[Stored entries]
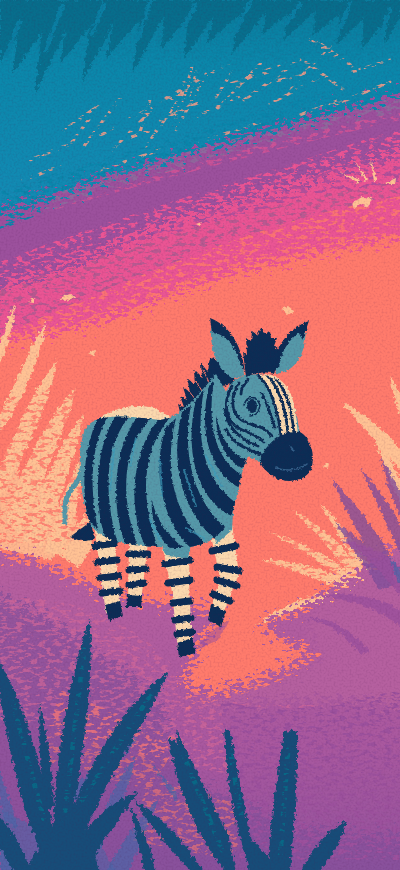
<!DOCTYPE html>
<html lang="en">
<head>
<meta charset="utf-8">
<title>Zebra in a sunset meadow</title>
<style>
:root{--coral:#ff7b6c;--peach:#ffc294;--cream:#fbd9ae;--pink:#ea5594;--plum:#9c519d;--violet:#84509c;--mauve:#b5609f;--teal:#0a86ab;--deep:#086886;--navy:#0c2d55;--ink:#174c78;--blue:#4b66a8;--hide:#5599a9}
html,body{margin:0;height:100%;overflow:hidden;background:var(--coral)}
svg{display:block;width:400px;height:870px}
.line{fill:none;stroke-linecap:round;stroke-linejoin:round}
.coral{fill:var(--coral)}.peach{fill:var(--peach)}.cream{fill:var(--cream)}.pink{fill:var(--pink)}.plum{fill:var(--plum)}.violet{fill:var(--violet)}.mauve{fill:var(--mauve)}.teal{fill:var(--teal)}.deep{fill:var(--deep)}.navy{fill:var(--navy)}.ink{fill:var(--ink)}.blue{fill:var(--blue)}.hide{fill:var(--hide)}
</style>
</head>
<body>
<svg viewBox="0 0 400 870" role="img" aria-label="A blue striped zebra walking through a pink and purple meadow">
<defs>
<filter id="chalk" x="-10%" y="-10%" width="120%" height="120%" color-interpolation-filters="sRGB">
<feTurbulence type="fractalNoise" baseFrequency=".16 .28" numOctaves="3" seed="4"/>
<feDisplacementMap in="SourceGraphic" scale="46" xChannelSelector="R" yChannelSelector="G"/>
</filter>
<filter id="brush" x="-10%" y="-10%" width="120%" height="120%" color-interpolation-filters="sRGB">
<feTurbulence type="fractalNoise" baseFrequency=".3" numOctaves="2" seed="9"/>
<feDisplacementMap in="SourceGraphic" scale="7" xChannelSelector="R" yChannelSelector="G"/>
</filter>
<filter id="edge" x="-10%" y="-10%" width="120%" height="120%" color-interpolation-filters="sRGB">
<feTurbulence type="fractalNoise" baseFrequency=".35" numOctaves="2" seed="2"/>
<feDisplacementMap in="SourceGraphic" scale="3.5" xChannelSelector="R" yChannelSelector="G"/>
</filter>
<filter id="dry" x="-10%" y="-10%" width="120%" height="120%" color-interpolation-filters="sRGB">
<feTurbulence type="fractalNoise" baseFrequency=".13 .3" numOctaves="3" seed="12"/>
<feColorMatrix values="0 0 0 0 0 0 0 0 0 0 0 0 0 0 0 9 0 0 0 -4.7" result="flecks"/>
<feComposite in="SourceGraphic" in2="flecks" operator="in"/>
</filter>
<filter id="grain" x="0" y="0" width="100%" height="100%" color-interpolation-filters="sRGB">
<feTurbulence type="fractalNoise" baseFrequency=".5" numOctaves="2" seed="7"/>
<feColorMatrix values="0 0 0 0 .3 0 0 0 0 .1 0 0 0 0 .3 0 2 0 0 -.9"/>
</filter>
<linearGradient id="meadow" x2="0" y2="1"><stop stop-color="#b9629f"/><stop offset=".55" stop-color="#a9589f"/><stop offset="1" stop-color="#8a509c"/></linearGradient>
<linearGradient id="water" x2="0" y2="1"><stop stop-color="#087493"/><stop offset=".4" stop-color="#0b87aa"/><stop offset="1" stop-color="#148bb5"/></linearGradient>
<clipPath id="torso"><path id="torso-shape" d="M84 432C92 411 128 416 160 420C182 417 200 392 216 374L258 448C241 456 242 482 233 510C223 545 190 551 160 547C130 546 104 541 92 527C80 500 76 455 84 432Z"/></clipPath>
<clipPath id="face"><path id="head-shape" d="M231 384C243 370 275 370 288 390C296 404 298 425 301 438L264 464C248 455 236 452 228 441C216 424 220 398 231 384Z"/></clipPath>
</defs>

<g id="ground">
<rect class="coral" width="400" height="870"/>
<g filter="url(#chalk)">
<path class="pink" d="M-40 200L440 100V228C340 252 240 262 150 302C100 324 40 336-40 348Z"/>
<path class="plum" d="M-40 190L440 70V142C330 172 200 206 130 238C80 264 30 282-40 296Z"/>
<path fill="url(#water)" d="M-40-40H440V84C340 108 260 134 180 156C110 176 60 194-40 222Z"/>
</g>
<g filter="url(#dry)">
<path class="pink" d="M0 262C120 214 260 176 400 128V180C270 204 120 262 0 300Z"/>
<path class="coral" opacity=".8" d="M0 290C120 250 280 196 400 182V250C280 262 150 305 0 345Z"/>
<path class="plum" opacity=".7" d="M0 290C140 235 290 180 400 150V196C260 220 130 280 0 335Z"/>
<path class="teal" d="M0 190L400 70V112C260 142 120 182 0 230Z"/>
<path class="pink" opacity=".6" d="M60 192C180 150 280 128 400 96V120C270 150 150 182 40 214Z"/>
</g>
</g>

<g id="far-bank">
<g class="deep" filter="url(#brush)">
<path d="M0 0H400V18L384 44L388 18L362 50L364 18L336 46L340 14L312 36L316 10L284 40L288 14L262 34L266 12L232 54L240 14L206 44L214 16L184 58L188 18L162 48L164 16L132 74L140 20L106 58L114 22L82 82L90 26L60 64L66 30L34 96L42 32L12 74L18 36L0 62Z" opacity=".75"/>
</g>
<g class="line" stroke="#0a7fa3" stroke-width="4" filter="url(#brush)"><path d="M20 20L6 56M62 6L46 50M104 4L92 34M150 2L138 40M196 4L180 34M250 2L236 30M300 4L286 24M350 4L338 34M390 10L376 46"/></g>
<g class="line" stroke="#d79a8c" stroke-width="3" filter="url(#dry)">
<path d="M64 130L98 106M84 146L120 98M112 150L150 112M130 118L186 92M146 146L190 84M166 98L228 64M176 130L206 74M198 116L244 94M218 108L262 62M244 100L286 70M254 74L300 60M270 104L318 78M290 88L330 46M306 62L344 90M318 42L352 66M336 104L390 82M346 74L390 60M30 160L70 144M20 182L60 166M100 170L160 150M200 142L260 122M286 120L340 100M192 66L182 106M150 100L140 132M232 72L214 100M120 124L96 138"/>
<path d="M184 82L176 118M196 72L190 102M230 84L268 72M270 82L300 76M310 40L338 58M160 120L200 102M128 138L172 124M90 118L72 142"/>
</g>
</g>

<g id="flecks" class="peach" filter="url(#edge)">
<path d="M358 183L340 172L360 180ZM365 181L355 161L368 180ZM374 181L370 160L378 181ZM383 184L396 178L395 184ZM352 203L362 197L372 198L368 207L360 204L354 209Z"/>
<path d="M281 309L288 306L294 311L288 315ZM60 298L70 294L76 297L66 301ZM88 353L95 350L94 356ZM322 466L329 463L328 468ZM196 224L202 222L200 226ZM28 302L34 298L34 303ZM40 340L45 336L44 342Z"/>
</g>

<g id="cream-grass">
<g class="peach" filter="url(#brush)">
<path d="M-4 352C4 332 8 318 15 304C14 328 6 350-4 372ZM-4 420C14 392 26 352 46 322C40 360 22 402-4 440ZM-4 476C14 440 30 392 57 360C50 402 28 452-4 500ZM6 520C24 470 44 420 76 388C66 430 42 480 20 534ZM24 540C40 490 60 440 84 414C78 450 62 490 42 548ZM44 552C58 510 70 476 84 452L82 482C78 506 70 530 62 556ZM62 556C72 534 80 518 90 510L92 548L78 568Z"/>
<path d="M-4 500L22 440L18 480L44 430L38 490L62 450L58 510L78 476L76 540L50 560L-4 548Z" opacity=".85"/>
<path d="M400 470C380 446 356 420 342 402C360 410 384 430 404 452ZM404 424C394 402 392 388 390 376C398 388 402 396 404 404ZM404 510C390 478 378 450 369 426C386 450 396 470 404 486ZM355 600C330 580 296 572 262 560C296 560 332 570 362 588ZM358 596C336 570 300 548 268 532C304 542 340 560 366 588ZM358 586C338 556 314 530 292 510C322 526 350 552 370 580ZM360 574C346 546 332 524 320 504C342 522 358 546 370 570ZM346 602C318 600 290 610 256 626C286 602 320 588 350 592Z"/>
</g>
<g class="coral" filter="url(#dry)" opacity=".8"><path d="M0 400L80 380L92 540L0 545ZM260 500L370 540L360 600L260 600Z"/></g>
</g>

<g id="meadow-ground">
<g filter="url(#chalk)">
<path fill="url(#meadow)" d="M-40 552C20 548 60 572 106 592C150 604 200 606 222 612C208 634 190 648 186 690C240 690 270 672 310 654C286 644 270 636 262 622C306 612 320 590 350 580C370 560 400 540 440 530V920H-40Z"/>
<path class="mauve" d="M330 600C360 580 410 576 440 570V720C350 690 300 700 200 706C250 682 300 676 324 652C300 640 310 616 330 600Z"/>
<path class="violet" d="M-40 590C30 596 80 640 150 690C180 720 150 760 210 790C260 810 320 850 440 830V920H-40Z" opacity=".65"/>
</g>
<g filter="url(#dry)">
<path class="coral" d="M186 690C196 640 230 618 262 628L322 654C280 690 230 696 186 710Z"/>
<path fill="#d4699a" d="M0 600C60 590 150 620 190 690C260 720 340 690 400 720V800C280 790 160 760 0 720Z" opacity=".65"/>
<path class="coral" d="M60 690L180 740L150 790L40 760ZM150 775L260 810L230 860L130 840Z" opacity=".55"/>
<path class="plum" d="M220 700C290 720 350 700 400 690V860H240Z"/>
</g>
<g class="violet" filter="url(#brush)">
<path d="M404 560C384 520 374 494 360 468C382 492 396 516 404 530ZM404 524C390 496 386 480 381 458C396 480 400 492 404 500ZM386 582C366 548 350 520 332 478C360 510 384 540 398 572ZM380 590C362 560 346 540 334 522C360 536 382 560 396 584Z" opacity=".8"/>
<path class="plum" d="M404 600C380 570 364 552 340 540C370 544 390 556 404 570ZM404 630C376 606 350 600 318 596C356 590 382 600 404 612ZM360 654C340 630 326 622 304 618C336 616 354 634 370 652Z" opacity=".8"/>
<path class="blue" d="M404 594C396 578 394 570 390 556C398 566 402 574 404 580Z" opacity=".7"/>
</g>
</g>

<g id="zebra" filter="url(#edge)">
<path id="shadow" class="plum" d="M196 650C208 632 216 626 230 620L218 640Z" opacity=".5"/>
<g id="tail"><path class="line" stroke="var(--hide)" stroke-width="5" d="M83 462C82 486 66 488 65 506V522"/><path class="navy" d="M70 537L90 522L95 538C88 543 78 541 70 537Z"/></g>
<path class="cream" d="M92 426C104 410 130 402 154 408L174 419L130 422Z"/>
<g id="legs">
<path class="cream" d="M94 524L114 536L121 612L106 614ZM129 542H148L141 602L128 600ZM162 544H190L189 580L192 648L178 650L172 592ZM212 540L232 524L239 574L222 616L210 610L220 578Z"/>
<path class="line" stroke="var(--navy)" stroke-width="7" stroke-linecap="butt" d="M95 546L115 543M97 562L117 560M100 578L118 576M102 593L120 591M129 554H148M129 570L146 569M129 585L144 583M165 564L190 560M168 583L190 580M173 603L190 601M175 620L191 618M177 634L192 632M212 551L236 546M217 567L239 571M217 580L237 586M213 594L230 601"/>
<path class="navy" d="M105 605L120 601L123 616L109 621ZM127 595L142 596L141 607H126ZM177 643L192 638L196 653L179 657ZM211 604L226 611L221 627L208 620Z"/>
<path class="hide" d="M160 540L192 540L188 558L166 556ZM214 530L233 512L232 530L216 544Z"/>
</g>
<path id="mane" class="navy" d="M181 416L178 404L184 407L180 396L187 400L183 387L190 392L187 378L195 385L194 370L202 378L201 363L208 372L210 357C222 360 232 372 236 384C214 384 200 402 181 416Z"/>
<path class="line" stroke="var(--coral)" stroke-width="1" d="M188 390L196 400M195 380L204 394M203 370L211 386"/>
<use href="#torso-shape" class="hide"/>
<g clip-path="url(#torso)" class="navy">
<path d="M100 414L110 414C92 440 88 480 98 530L88 520C80 480 86 440 100 414ZM119 412L132 414C106 440 102 490 118 544L106 540C92 500 96 440 119 412ZM140 414L152 417C124 446 118 490 138 548L126 546C108 500 116 440 140 414ZM160 418L170 417C144 450 138 490 158 548H146C124 500 136 444 160 418Z"/>
<path d="M152 500C156 520 170 538 184 548L172 550C158 538 150 520 152 500ZM166 428L176 418C164 466 172 512 206 544L192 549C160 520 152 466 166 428ZM182 412L191 405C182 450 192 500 226 528L216 540C180 510 170 460 182 412ZM196 400L204 390C194 440 206 484 238 504L232 516C196 500 184 448 196 400ZM209 386L214 380C206 430 218 462 244 476L240 488C210 474 198 430 209 386ZM216 416C222 440 232 456 248 460L242 468C226 460 216 440 216 416Z"/>
</g>
<g class="line" clip-path="url(#torso)" stroke="#3c9dbb" stroke-width="2" opacity=".7"><path d="M136 438L130 466M160 460L162 496M184 470L196 506M206 456L222 486M114 450L110 490M150 520L160 540M186 528L204 538"/></g>
<g id="ears">
<path class="hide" d="M212 322C232 328 243 348 244 376L233 379C216 368 208 346 212 322ZM306 324C306 350 300 370 276 374C272 352 286 334 306 324Z"/>
<path class="navy" d="M210 318C226 324 241 340 245 372L238 358C234 344 224 334 212 332ZM309 321C306 328 306 334 302 340L299 333C288 340 281 352 279 368L275 368C274 348 288 328 309 321Z"/>
</g>
<use href="#head-shape" class="hide"/>
<path id="blaze" class="cream" d="M259 376C270 370 284 380 290 392C296 406 297 424 298 434L280 438C280 412 272 390 259 376Z"/>
<path id="forelock" class="navy" d="M246 377L243 352L247 354L246 338L251 342L252 331L257 335L261 328L265 333L270 331L271 338L277 338L274 346L279 350L274 374C264 371 254 373 246 377Z"/>
<g class="line" clip-path="url(#face)" stroke="var(--navy)" stroke-width="2.8">
<path d="M258 375C272 388 278 410 281 436M266 374C280 388 286 410 288 434M274 376C288 392 292 412 294 434"/>
<path d="M239 383C231 396 230 410 240 419C252 428 260 422 272 436M232 386C222 402 226 420 238 428C250 434 256 434 264 442M225 410C228 428 238 438 258 446M226 430C234 444 244 448 260 454M248 380C242 386 241 390 241 394M262 394C268 404 270 414 275 428"/>
</g>
<ellipse class="navy" cx="252" cy="406" rx="5" ry="7"/>
<path class="line" stroke="var(--navy)" stroke-width="1.6" d="M244 405C247 395 256 395 260 405C259 413 255 416 250 416"/>
<path id="muzzle" class="navy" d="M263 453C270 440 285 430 300 432C311 438 316 456 311 470C304 482 286 484 274 477C266 471 254 462 263 453Z"/>
<path class="line" stroke="#33618a" stroke-width="1.5" d="M276 468C286 472 300 470 307 464M291 447L294 451"/>
</g>

<g id="near-leaves">
<g class="blue" filter="url(#brush)">
<path d="M94 840C106 800 120 776 136 756C130 790 112 820 100 850ZM4 820C0 800-2 780-4 764L10 800L18 830ZM106 872C124 836 146 810 158 800L128 872ZM20 860L0 840V872H24ZM152 764L178 794L176 802ZM66 800C80 776 110 752 138 738L90 800Z" opacity=".7"/>
<path d="M0 808L44 832L92 830L116 872H0Z" opacity=".55"/>
</g>
<g class="ink" filter="url(#brush)">
<path d="M52 850C54 780 64 690 90 618C94 680 82 770 66 850ZM64 836C84 768 120 710 168 671C150 720 104 778 82 842ZM40 850C18 800 2 720-6 652C24 700 44 770 56 846ZM48 810C40 780 38 740 40 702C48 740 52 770 54 804ZM70 862C82 828 104 804 138 792C120 820 100 840 88 872ZM30 872C24 846 12 830-4 812V840L14 872Z"/>
<path d="M26 872C38 836 64 824 90 836L100 872Z"/>
<path d="M226 872C196 836 178 790 168 738L178 744L176 729C196 770 216 810 228 834L236 872ZM242 842C230 806 226 766 224 728L231 732C236 766 246 806 252 848ZM268 872C270 820 278 776 284 732L297 730C298 780 294 830 290 872ZM300 872C314 846 330 828 347 820C342 842 330 858 318 872ZM192 872C172 852 150 826 134 800C156 814 180 834 204 872ZM250 872C244 852 242 842 238 832C256 840 270 856 276 872ZM144 872C140 850 134 828 130 806C142 826 152 850 156 872Z"/>
</g>
<g class="line" stroke="var(--deep)" stroke-width="5" filter="url(#dry)"><path d="M84 650L64 820M150 696L82 800M12 700L44 820M184 756L222 850M288 750L280 860M230 750L242 820"/></g>
</g>

<rect id="paper" width="400" height="870" filter="url(#grain)" opacity=".16"/>
</svg>
</body>
</html>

BRIEF: All lines in the preceding records that hold the word "scale" need to be copied.

RESPONSE TO THE TASK:
<feDisplacementMap in="SourceGraphic" scale="46" xChannelSelector="R" yChannelSelector="G"/>
<feDisplacementMap in="SourceGraphic" scale="7" xChannelSelector="R" yChannelSelector="G"/>
<feDisplacementMap in="SourceGraphic" scale="3.5" xChannelSelector="R" yChannelSelector="G"/>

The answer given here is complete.